by Gary Small and Gigi Vorgan;
New York: Harper Collins, 2008
256 pages • $24.95 (hardcover)
Reviewed by Alexandra N. Helper, MD
From this book’s title, iBrain, I expected to learn about the positive impact of the computer world on the ever-evolving brain. I was in for a surprise. iBrain is a nuanced account of brain anatomy and function, brain plasticity, the impact—good and bad—of the Internet and Web access on the brain, and how to have a healthy brain and life in the face of our technological world. The book is written by psychiatrist-neuroscientist Gary Small, MD, director of the Memory and Aging Research Center at UCLA, and his wife, Gigi Vorgan, a film and television actor and writer. Small and Vorgan have a linear, easy-to-understand writing style that includes entertaining and educational case vignettes.
Most children born after the mid-1980s have grown up with computers. In the parlance of iBrain, these children are “digital natives” while their parents are “digital immigrants.” Functional MRIs reveal that the native’s brain activity is different from that of a person who has not used a computer. Natives are the ultimate multitaskers (using e-mail, Google, YouTube, iTunes, etc, without giving any particular task their complete attention), which is an inevitable downside to intensive computer use.

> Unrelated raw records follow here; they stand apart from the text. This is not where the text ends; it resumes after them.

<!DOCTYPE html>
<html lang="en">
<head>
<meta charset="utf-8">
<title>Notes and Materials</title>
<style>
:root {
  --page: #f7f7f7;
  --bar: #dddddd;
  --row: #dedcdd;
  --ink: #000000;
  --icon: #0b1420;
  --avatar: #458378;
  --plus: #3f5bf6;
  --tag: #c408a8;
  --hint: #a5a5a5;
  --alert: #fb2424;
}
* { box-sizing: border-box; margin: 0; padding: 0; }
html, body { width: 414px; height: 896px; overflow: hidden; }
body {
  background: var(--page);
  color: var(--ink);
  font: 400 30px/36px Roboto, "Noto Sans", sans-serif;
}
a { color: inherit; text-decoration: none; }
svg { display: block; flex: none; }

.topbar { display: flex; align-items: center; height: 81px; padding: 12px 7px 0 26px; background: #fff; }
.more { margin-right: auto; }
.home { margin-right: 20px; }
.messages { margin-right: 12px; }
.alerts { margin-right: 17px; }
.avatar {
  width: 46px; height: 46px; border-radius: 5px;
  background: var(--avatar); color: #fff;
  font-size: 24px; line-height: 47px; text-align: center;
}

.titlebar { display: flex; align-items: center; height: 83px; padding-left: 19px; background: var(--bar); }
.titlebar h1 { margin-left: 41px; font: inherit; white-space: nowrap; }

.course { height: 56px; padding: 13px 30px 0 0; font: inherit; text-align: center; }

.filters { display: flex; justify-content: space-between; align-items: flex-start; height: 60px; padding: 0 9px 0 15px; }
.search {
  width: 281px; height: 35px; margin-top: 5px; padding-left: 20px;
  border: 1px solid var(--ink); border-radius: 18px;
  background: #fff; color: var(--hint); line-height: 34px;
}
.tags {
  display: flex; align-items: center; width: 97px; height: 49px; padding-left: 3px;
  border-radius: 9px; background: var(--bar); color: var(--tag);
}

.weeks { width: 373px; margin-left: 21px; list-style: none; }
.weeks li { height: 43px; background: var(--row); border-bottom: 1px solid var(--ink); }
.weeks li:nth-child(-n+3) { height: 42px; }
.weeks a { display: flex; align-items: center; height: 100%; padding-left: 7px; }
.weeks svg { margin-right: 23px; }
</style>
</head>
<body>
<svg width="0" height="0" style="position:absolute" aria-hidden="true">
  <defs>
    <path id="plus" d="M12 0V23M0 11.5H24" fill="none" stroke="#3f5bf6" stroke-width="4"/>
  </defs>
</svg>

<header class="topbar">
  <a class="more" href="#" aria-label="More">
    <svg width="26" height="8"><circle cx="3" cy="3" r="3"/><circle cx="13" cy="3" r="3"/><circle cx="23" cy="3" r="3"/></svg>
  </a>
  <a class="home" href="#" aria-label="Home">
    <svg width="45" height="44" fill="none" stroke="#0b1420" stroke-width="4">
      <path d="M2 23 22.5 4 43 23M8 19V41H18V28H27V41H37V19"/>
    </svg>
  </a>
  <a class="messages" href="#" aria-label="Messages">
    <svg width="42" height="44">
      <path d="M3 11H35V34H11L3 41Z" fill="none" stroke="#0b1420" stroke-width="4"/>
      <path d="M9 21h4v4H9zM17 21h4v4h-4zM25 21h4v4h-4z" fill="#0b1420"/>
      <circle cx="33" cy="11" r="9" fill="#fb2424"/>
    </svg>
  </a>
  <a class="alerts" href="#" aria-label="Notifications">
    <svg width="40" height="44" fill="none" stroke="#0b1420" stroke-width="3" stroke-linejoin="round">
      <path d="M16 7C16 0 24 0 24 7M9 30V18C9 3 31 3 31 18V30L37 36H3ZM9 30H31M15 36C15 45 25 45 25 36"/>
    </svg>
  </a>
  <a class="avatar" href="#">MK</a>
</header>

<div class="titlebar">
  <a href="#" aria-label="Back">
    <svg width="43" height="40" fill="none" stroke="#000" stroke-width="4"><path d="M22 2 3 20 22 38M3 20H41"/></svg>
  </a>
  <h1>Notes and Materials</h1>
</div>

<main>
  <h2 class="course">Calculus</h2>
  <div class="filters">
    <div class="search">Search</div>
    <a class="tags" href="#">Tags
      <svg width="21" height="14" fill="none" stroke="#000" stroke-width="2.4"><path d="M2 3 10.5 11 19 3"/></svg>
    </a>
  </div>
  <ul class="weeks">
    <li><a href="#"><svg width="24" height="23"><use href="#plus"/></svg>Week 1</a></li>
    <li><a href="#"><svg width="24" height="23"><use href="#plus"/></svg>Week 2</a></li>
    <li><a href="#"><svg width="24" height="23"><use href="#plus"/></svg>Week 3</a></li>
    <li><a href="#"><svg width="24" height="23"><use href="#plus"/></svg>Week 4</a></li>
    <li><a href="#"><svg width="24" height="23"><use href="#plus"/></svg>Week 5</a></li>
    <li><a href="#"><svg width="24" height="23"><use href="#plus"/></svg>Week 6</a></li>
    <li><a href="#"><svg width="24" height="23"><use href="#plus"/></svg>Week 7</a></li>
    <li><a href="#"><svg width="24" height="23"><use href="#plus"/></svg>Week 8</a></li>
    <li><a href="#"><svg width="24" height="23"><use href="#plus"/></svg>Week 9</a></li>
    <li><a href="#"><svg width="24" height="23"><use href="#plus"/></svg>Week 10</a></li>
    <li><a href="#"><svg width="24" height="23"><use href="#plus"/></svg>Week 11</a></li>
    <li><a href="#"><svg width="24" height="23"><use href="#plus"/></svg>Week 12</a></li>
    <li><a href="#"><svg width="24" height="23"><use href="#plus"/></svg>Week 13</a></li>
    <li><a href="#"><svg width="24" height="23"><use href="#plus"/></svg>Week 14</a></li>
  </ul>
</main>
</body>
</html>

In the tale of an entrepreneur named Sam, Small and Vorgan show another downside of computer overuse. Sam decides against hiring some talented “techies” to help his business, despite their exciting promotional plans. Why? Because they have lost their people skills. They do not make eye contact with their potential employer. The authors hypothesize that these cyber-hotshots are victims of too much involvement with computers instead of with other humans and go on to point out how too much computer use can impair the ability to be socially capable, compassionate, and empathic.

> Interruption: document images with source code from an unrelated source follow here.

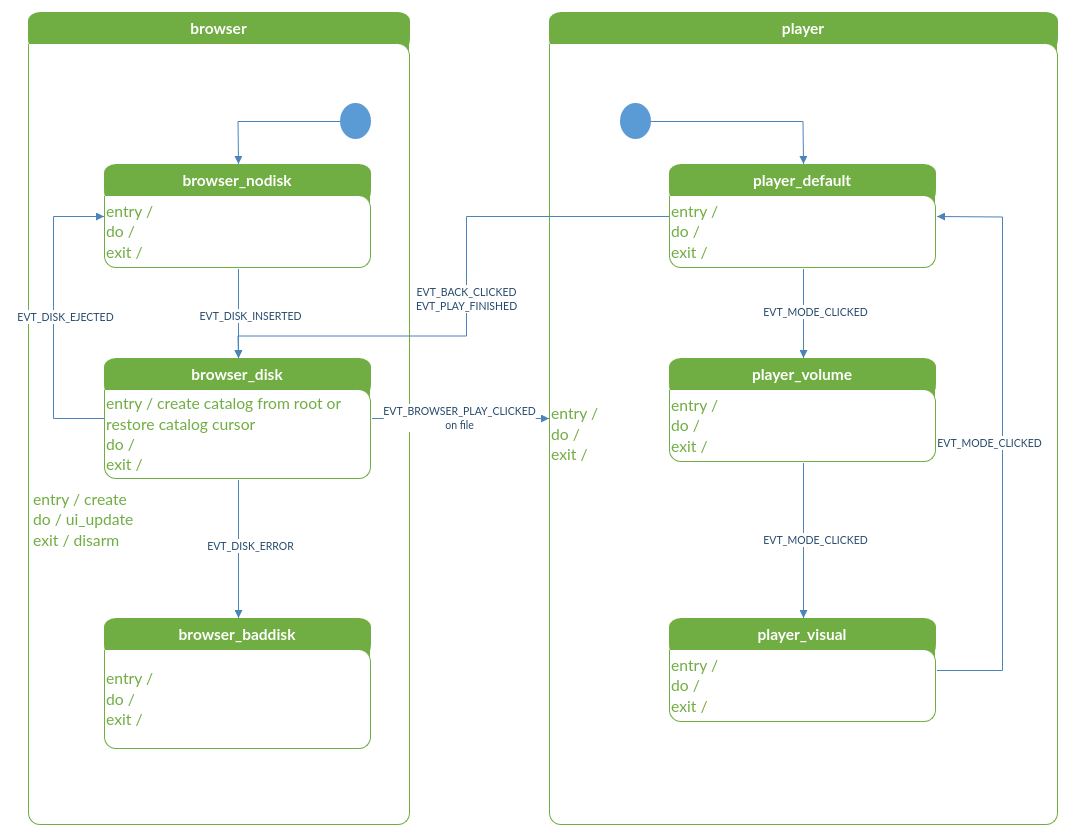
<!DOCTYPE html>
<html lang="en">
<head>
<meta charset="utf-8">
<title>Browser and player state diagram</title>
<style>
:root {
  --green: #70ad42;
  --blue: #5b9bd5;
  --edge: #4a84b8;
  --label: #264a6c;
  --paper: #ffffff;
}
* { box-sizing: border-box; margin: 0; padding: 0; }
html, body { width: 1070px; height: 837px; overflow: hidden; background: var(--paper); }
body { font-family: Lato, "Open Sans", sans-serif; }
.diagram { position: relative; width: 1070px; height: 837px; overflow: hidden; }

.state {
  position: absolute;
  left: var(--x); top: var(--y);
  width: var(--w); height: var(--h);
  display: flex;
  flex-direction: column;
}
.state h2 {
  position: relative;
  flex: 0 0 32px;
  padding-right: 1px;
  font-size: 15.5px;
  font-weight: 700;
  line-height: 32px;
  text-align: center;
  color: var(--paper);
  background: var(--green);
  border-radius: 12px 12px 1px 1px / 9px 9px 8px 8px;
}
.state h2::after {
  content: "";
  position: absolute;
  top: 24px; right: 1px;
  width: 12px; height: 19px;
  background: var(--green);
}
.actions {
  position: relative;
  flex: 1;
  display: flex;
  flex-direction: column;
  justify-content: center;
  padding-left: 1px;
  list-style: none;
  font-size: 15.7px;
  line-height: 20.4px;
  color: var(--green);
  background: var(--paper);
  border: 1px solid var(--green);
  border-top-width: 0;
  border-radius: 0 12px 12px 12px;
}
.actions li { white-space: nowrap; }
.actions.below-disk {
  justify-content: flex-start;
  padding: 445px 0 0 4px;
}

.edges { position: absolute; left: 0; top: 0; }
.edges .line { fill: none; stroke: var(--edge); stroke-width: 1; }
.edges .line polyline { marker-end: url(#arrow); }
.edges .start { fill: var(--blue); }
.edges .head { fill: var(--edge); stroke: none; }

.event {
  position: absolute;
  left: var(--x); top: var(--y);
  transform: translate(-50%, -50%);
  font-size: 10.5px;
  line-height: 14px;
  text-align: center;
  white-space: nowrap;
  color: var(--label);
  background: var(--paper);
}
</style>
</head>
<body>
<main class="diagram">

  <section class="state" style="--x:28px;--y:12px;--w:382px;--h:813px">
    <h2>browser</h2>
    <ul class="actions below-disk"><li>entry / create</li><li>do / ui_update</li><li>exit / disarm</li></ul>
  </section>
  <section class="state" style="--x:549px;--y:12px;--w:509px;--h:813px">
    <h2>player</h2>
    <ul class="actions"><li>entry /</li><li>do /</li><li>exit /</li></ul>
  </section>

  <section class="state" style="--x:104px;--y:164px;--w:267px;--h:104px">
    <h2>browser_nodisk</h2>
    <ul class="actions"><li>entry /</li><li>do /</li><li>exit /</li></ul>
  </section>
  <section class="state" style="--x:104px;--y:358px;--w:267px;--h:121px">
    <h2>browser_disk</h2>
    <ul class="actions"><li>entry / create catalog from root or<br>restore catalog cursor</li><li>do /</li><li>exit /</li></ul>
  </section>
  <section class="state" style="--x:104px;--y:618px;--w:267px;--h:131px">
    <h2>browser_baddisk</h2>
    <ul class="actions"><li>entry /</li><li>do /</li><li>exit /</li></ul>
  </section>

  <section class="state" style="--x:669px;--y:164px;--w:267px;--h:104px">
    <h2>player_default</h2>
    <ul class="actions"><li>entry /</li><li>do /</li><li>exit /</li></ul>
  </section>
  <section class="state" style="--x:669px;--y:358px;--w:267px;--h:104px">
    <h2>player_volume</h2>
    <ul class="actions"><li>entry /</li><li>do /</li><li>exit /</li></ul>
  </section>
  <section class="state" style="--x:669px;--y:618px;--w:267px;--h:104px">
    <h2>player_visual</h2>
    <ul class="actions"><li>entry /</li><li>do /</li><li>exit /</li></ul>
  </section>

  <svg class="edges" width="1070" height="837" viewBox="0 0 1070 837" aria-hidden="true">
    <defs>
      <marker id="arrow" markerUnits="userSpaceOnUse" markerWidth="8" markerHeight="8" refX="8" refY="4" orient="auto">
        <polygon class="head" points="0,0 8,4 0,8"/>
      </marker>
    </defs>
    <ellipse class="start" cx="355.5" cy="121" rx="15.5" ry="18"/>
    <ellipse class="start" cx="635.5" cy="121" rx="15.5" ry="18"/>
    <g class="line">
      <polyline points="340,121.5 238,121.5 238.5,164"/>
      <polyline points="651,121.5 803,121.5 803.5,164"/>
      <polyline points="238.5,269 238.5,358"/>
      <polyline points="238.5,480 238.5,618"/>
      <polyline points="803.5,269 803.5,358"/>
      <polyline points="803.5,463 803.5,618"/>
      <polyline points="104,418.5 53.5,418.5 53.5,216.5 104,216.5"/>
      <polyline points="669,216.5 466.5,216.5 466.5,336 238,336 238.5,358"/>
      <polyline points="372,418.5 549,418.5"/>
      <polyline points="937,670.5 1002.5,670.5 1002.5,217 937,216.5"/>
    </g>
  </svg>

  <p class="event" style="--x:65.5px;--y:317px">EVT_DISK_EJECTED</p>
  <p class="event" style="--x:250.5px;--y:316px">EVT_DISK_INSERTED</p>
  <p class="event" style="--x:250.5px;--y:546px">EVT_DISK_ERROR</p>
  <p class="event" style="--x:466.5px;--y:299px">EVT_BACK_CLICKED<br>EVT_PLAY_FINISHED</p>
  <p class="event" style="--x:459.5px;--y:418px">EVT_BROWSER_PLAY_CLICKED<br>on file</p>
  <p class="event" style="--x:815.5px;--y:312px">EVT_MODE_CLICKED</p>
  <p class="event" style="--x:815.5px;--y:540px">EVT_MODE_CLICKED</p>
  <p class="event" style="--x:989.5px;--y:443px">EVT_MODE_CLICKED</p>

</main>
</body>
</html>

Another digital pitfall discussed in iBrain is the false sense of intimacy that computer-based relationships may offer users, which is often accompanied by a lessening of ties with actual people in the users’ lives. Too much computer use, expressing itself most severely in computer addictions, may change mood and cognition, leading to irritability and intellectual fogginess. Physical changes accompany computer overuse, such as back and shoulder pain and the difficult-to-treat carpal tunnel syndrome.
Of course, computers can also provide benefits. In a dramatic example of computer-aided medical research, the authors explain how computers are used to reveal how autistic patients interpret the meanings of certain facial expressions. This gives clinicians and scientists information about the autistic brain that may lead to the development of new therapeutic interventions.
Small and Vorgan go on to address more benefits of computers: capacity to access large amounts of information; clinical applications to certain psychiatric disorders and learning disabilities; the chance to complete tasks of daily life, such as banking and contact with medical caregivers; and the efficacy and efficiency of PowerPoint presentations.
After establishing that computers have the capacity to enhance or diminish the richness of life, the authors show us how to maintain a balance in our computer use. They provide scales to help readers determine whether they are already addicted to the computer and quizzes to determine interpersonal competence. Tips are given on how to wean oneself from too much involvement with computers. In iBrain’s world, noncomputer activities, such as meditation and family meals, should not be crowded out by the computer. Exercises for the physical ailments that accompany overuse syndromes are suggested. iBrain lists computer-based information sources that are safe and trustworthy.
As a digital immigrant, I am both in awe of the risks of my entry into the computer world and entranced by how these seemingly magical devices might enhance my world. This relatively short book is like a vein of gold in a mine—an exciting find filled with an enormous lode of valuable and practical information.